... in two easy steps!
Step 1: Allow a single contributer to dominate the blog.
Step 2: Allow that single contributer to post irrational, factually-challenged posts.
That's pretty much what's happening at Xark!. Xark's visits have dropped significantly, as can be seen by their sitemeter chart.
Xark lists 13 authors in the About section of the blog. When I visited the main page today, I found that 24 of 25 posts, covering a period from 7-23 March, belonged to a single author. I don't know why the other authors have stopped contributing to Xark, but it's hurting the blog.
When Xark was conceived, Dan Conover described in excruciating detail the goals of the blog and what constituted "xarking" in a manifesto and FAQ. Instead of what was conceived, Xark has become a reflection of a single person's political and social orthodoxy ... which would be fine with me as a reader if Xark was a single author blog intended as the cathartic release for a single author.
I trace Xark's downward trend, for me anyway, to a remixed WWII poster. The original poster, called Don't let that shadow touch them. Buy war bonds. by Lawrence Beall Smith in 1942, can be found online at the Northwestern University and New Hampshire State Libraries. This poster was used at Xark, without attribution for the original artist or a citation/link to the original source, for a different purpose. Essentially, if you lack artistic talent but have a burning desire to compare fellow Americans to Nazis, you find a WWII poster with a Nazi symbol and change the words. "Remixing art" has also been a profitable tactic for such towering luminaries as Shepard Fairey and Micah Wright.

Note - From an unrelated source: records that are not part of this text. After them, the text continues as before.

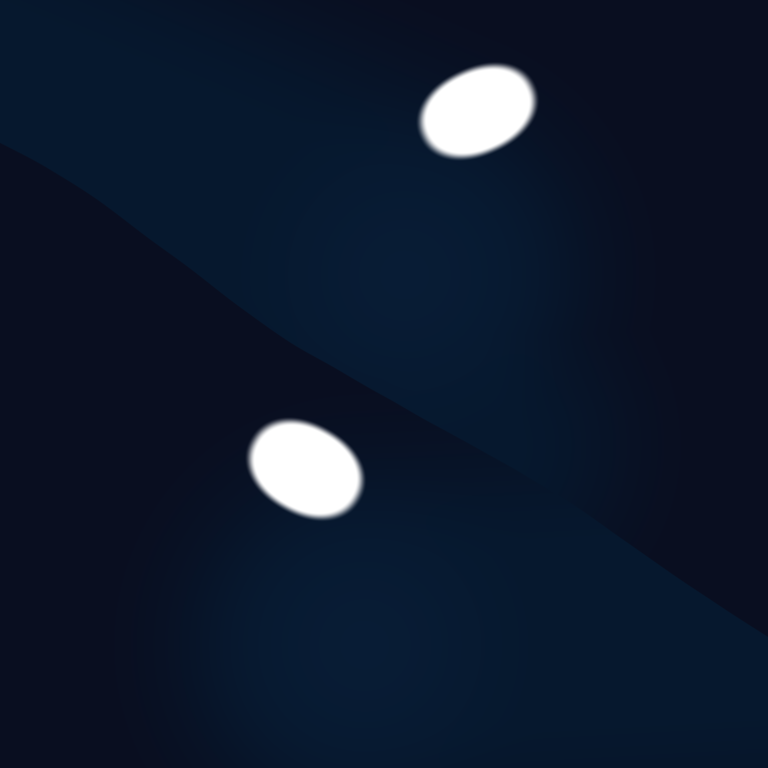
This background is drawn by a Shadertoy shader. Its source:

```glsl
// Two softly lit navy panels split by a rough diagonal ridge, with two white ovals.

const vec3 NIGHT = vec3(0.035, 0.055, 0.125);
const vec3 NAVY  = vec3(0.022, 0.094, 0.180);
const vec3 CORE  = vec3(0.032, 0.110, 0.207);
const vec3 WHITE = vec3(1.0);

const vec2 UPPER_GLOW = vec2(0.527, 0.642);
const vec2 UPPER_FAR  = vec2(-0.20, 0.95);
const vec2 UPPER_TAIL = vec2(0.62, 0.42);
const vec2 LOWER_GLOW = vec2(0.475, 0.160);
const vec2 LOWER_FAR  = vec2(1.20, 0.20);
const float GLOW_INNER = 0.10;
const float GLOW_OUTER = 0.36;
const float CORE_RADIUS = 0.26;

const float RIDGE_START = 0.807;
const float RIDGE_SLOPE = -0.633;
const float RIDGE_WAVE = 0.016;
const float RIDGE_GRAIN = 0.003;
const vec2 WEDGE_TIP = vec2(0.918, 0.236);
const float WEDGE_SLOPE = 0.43;

const vec2 OVAL_A = vec2(0.622, 0.855);
const vec2 OVAL_A_RADII = vec2(0.0763, 0.0534);
const float OVAL_A_TILT = 0.43;
const vec2 OVAL_B = vec2(0.398, 0.389);
const vec2 OVAL_B_RADII = vec2(0.0759, 0.0559);
const float OVAL_B_TILT = -0.51;
const float OVAL_POWER = 2.15;
const float OVAL_SOFTNESS = 0.0055;

float hash(float n) {
    return fract(sin(n * 127.1) * 43758.5453);
}

float noise(float x) {
    float cell = floor(x);
    return mix(hash(cell), hash(cell + 1.0), smoothstep(0.0, 1.0, fract(x)));
}

float segmentDistance(vec2 p, vec2 a, vec2 b) {
    vec2 ab = b - a;
    return length(p - a - ab * clamp(dot(p - a, ab) / dot(ab, ab), 0.0, 1.0));
}

// Height of the dividing ridge at x
float ridge(float x) {
    float wave = RIDGE_WAVE * (1.0 - 0.7 * x) * cos(10.0 * (x - 0.09));
    return RIDGE_START + RIDGE_SLOPE * x + wave
         + RIDGE_GRAIN * (2.0 * noise(x * 16.0) - 1.0);
}

// Wide glow by distance to its axis, brighter round its centre
vec3 glowColor(float axisDistance, float centreDistance) {
    float wide = 1.0 - smoothstep(GLOW_INNER, GLOW_OUTER, axisDistance);
    float core = 1.0 - smoothstep(0.0, CORE_RADIUS, centreDistance);
    return mix(mix(NIGHT, NAVY, wide), CORE, core);
}

// Coverage of a tilted, slightly squared oval
float oval(vec2 p, vec2 centre, vec2 radii, float tilt) {
    float c = cos(tilt), s = sin(tilt);
    vec2 d = p - centre;
    vec2 q = abs(vec2(c * d.x + s * d.y, c * d.y - s * d.x)) / radii;
    float level = pow(pow(q.x, OVAL_POWER) + pow(q.y, OVAL_POWER), 1.0 / OVAL_POWER);
    float edge = (level - 1.0) * min(radii.x, radii.y);
    return 1.0 - smoothstep(-OVAL_SOFTNESS, OVAL_SOFTNESS, edge);
}

void mainImage(out vec4 fragColor, in vec2 fragCoord) {
    vec2 p = fragCoord / iResolution.xy;
    float pixel = 1.0 / iResolution.y;

    // Upper panel, with a faint dark wedge at the right
    float tail = segmentDistance(p, UPPER_GLOW, UPPER_TAIL) + 0.06;
    float axis = min(segmentDistance(p, UPPER_GLOW, UPPER_FAR), tail);
    vec3 upper = glowColor(axis, length(p - UPPER_GLOW));
    float wedgeLine = WEDGE_TIP.y + WEDGE_SLOPE * (p.x - WEDGE_TIP.x);
    float wedge = (1.0 - smoothstep(-pixel, pixel, p.y - wedgeLine))
                * step(WEDGE_TIP.x, p.x);
    upper = mix(upper, NIGHT, wedge);

    // Lower panel
    vec3 lower = glowColor(segmentDistance(p, LOWER_GLOW, LOWER_FAR),
                           length(p - LOWER_GLOW));

    vec3 color = mix(lower, upper, smoothstep(-pixel, pixel, p.y - ridge(p.x)));

    // White ovals
    color = mix(color, WHITE, oval(p, OVAL_A, OVAL_A_RADII, OVAL_A_TILT));
    color = mix(color, WHITE, oval(p, OVAL_B, OVAL_B_RADII, OVAL_B_TILT));

    fragColor = vec4(color, 1.0);
}
```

What motivated me to finally write this post is seeing Steve Wilson and Jane Akre used to provide "context on the M.O. of Rupert Murdock's corporate news philosophy" and a paranoid plea to counter the Fox-Ailes-Rove conspiracy.
Steve Wilson and Jane Akre have a webpage you can visit, although it hasn't been updated since 2005. Their chief critic has been John Sugg whose most recent articles are The Strange Case of Steve Wilson: How a fraudulent crusader snookered the left-and is threatening the First Amendment (2006) and WTVT wins final round in fight with reporters (2007). After years of Wilson and Akre "milking" the controversy, the science has not borne out their reporting, but you can still find rBST/rBGH FUD alive and well on the Internet.
Of course, none of this "context" is available at Xark.
The other irony is a link to Into the Buzzsaw, which is a recounting of "18 Tales" "mostly by serious journalists excommunicated from the media establishment for tackling subjects like the CIA's role in drug smuggling, lies perpetuated by the investigators of TWA flight 800, POWs rotting in Vietnam, a Korean war massacre, the disenfranchisement of black voters in Bush's election, bovine growth hormone's dangers and a host of other unpopular issues." These tales implicate "CBS News, CNN, The AP, The BBC and The San Jose Mercury News." What was the point of providing the Wilson-Akre/Buzzsaw link? Oh yes, the Murdoch-Ailes-Rove-Fox News conspiracy.
As of today, I'm no longer a visitor or reader of Xark!, either.
Wilson, Akre's FCC challenge dismissed
23 March 2008
... in two easy steps!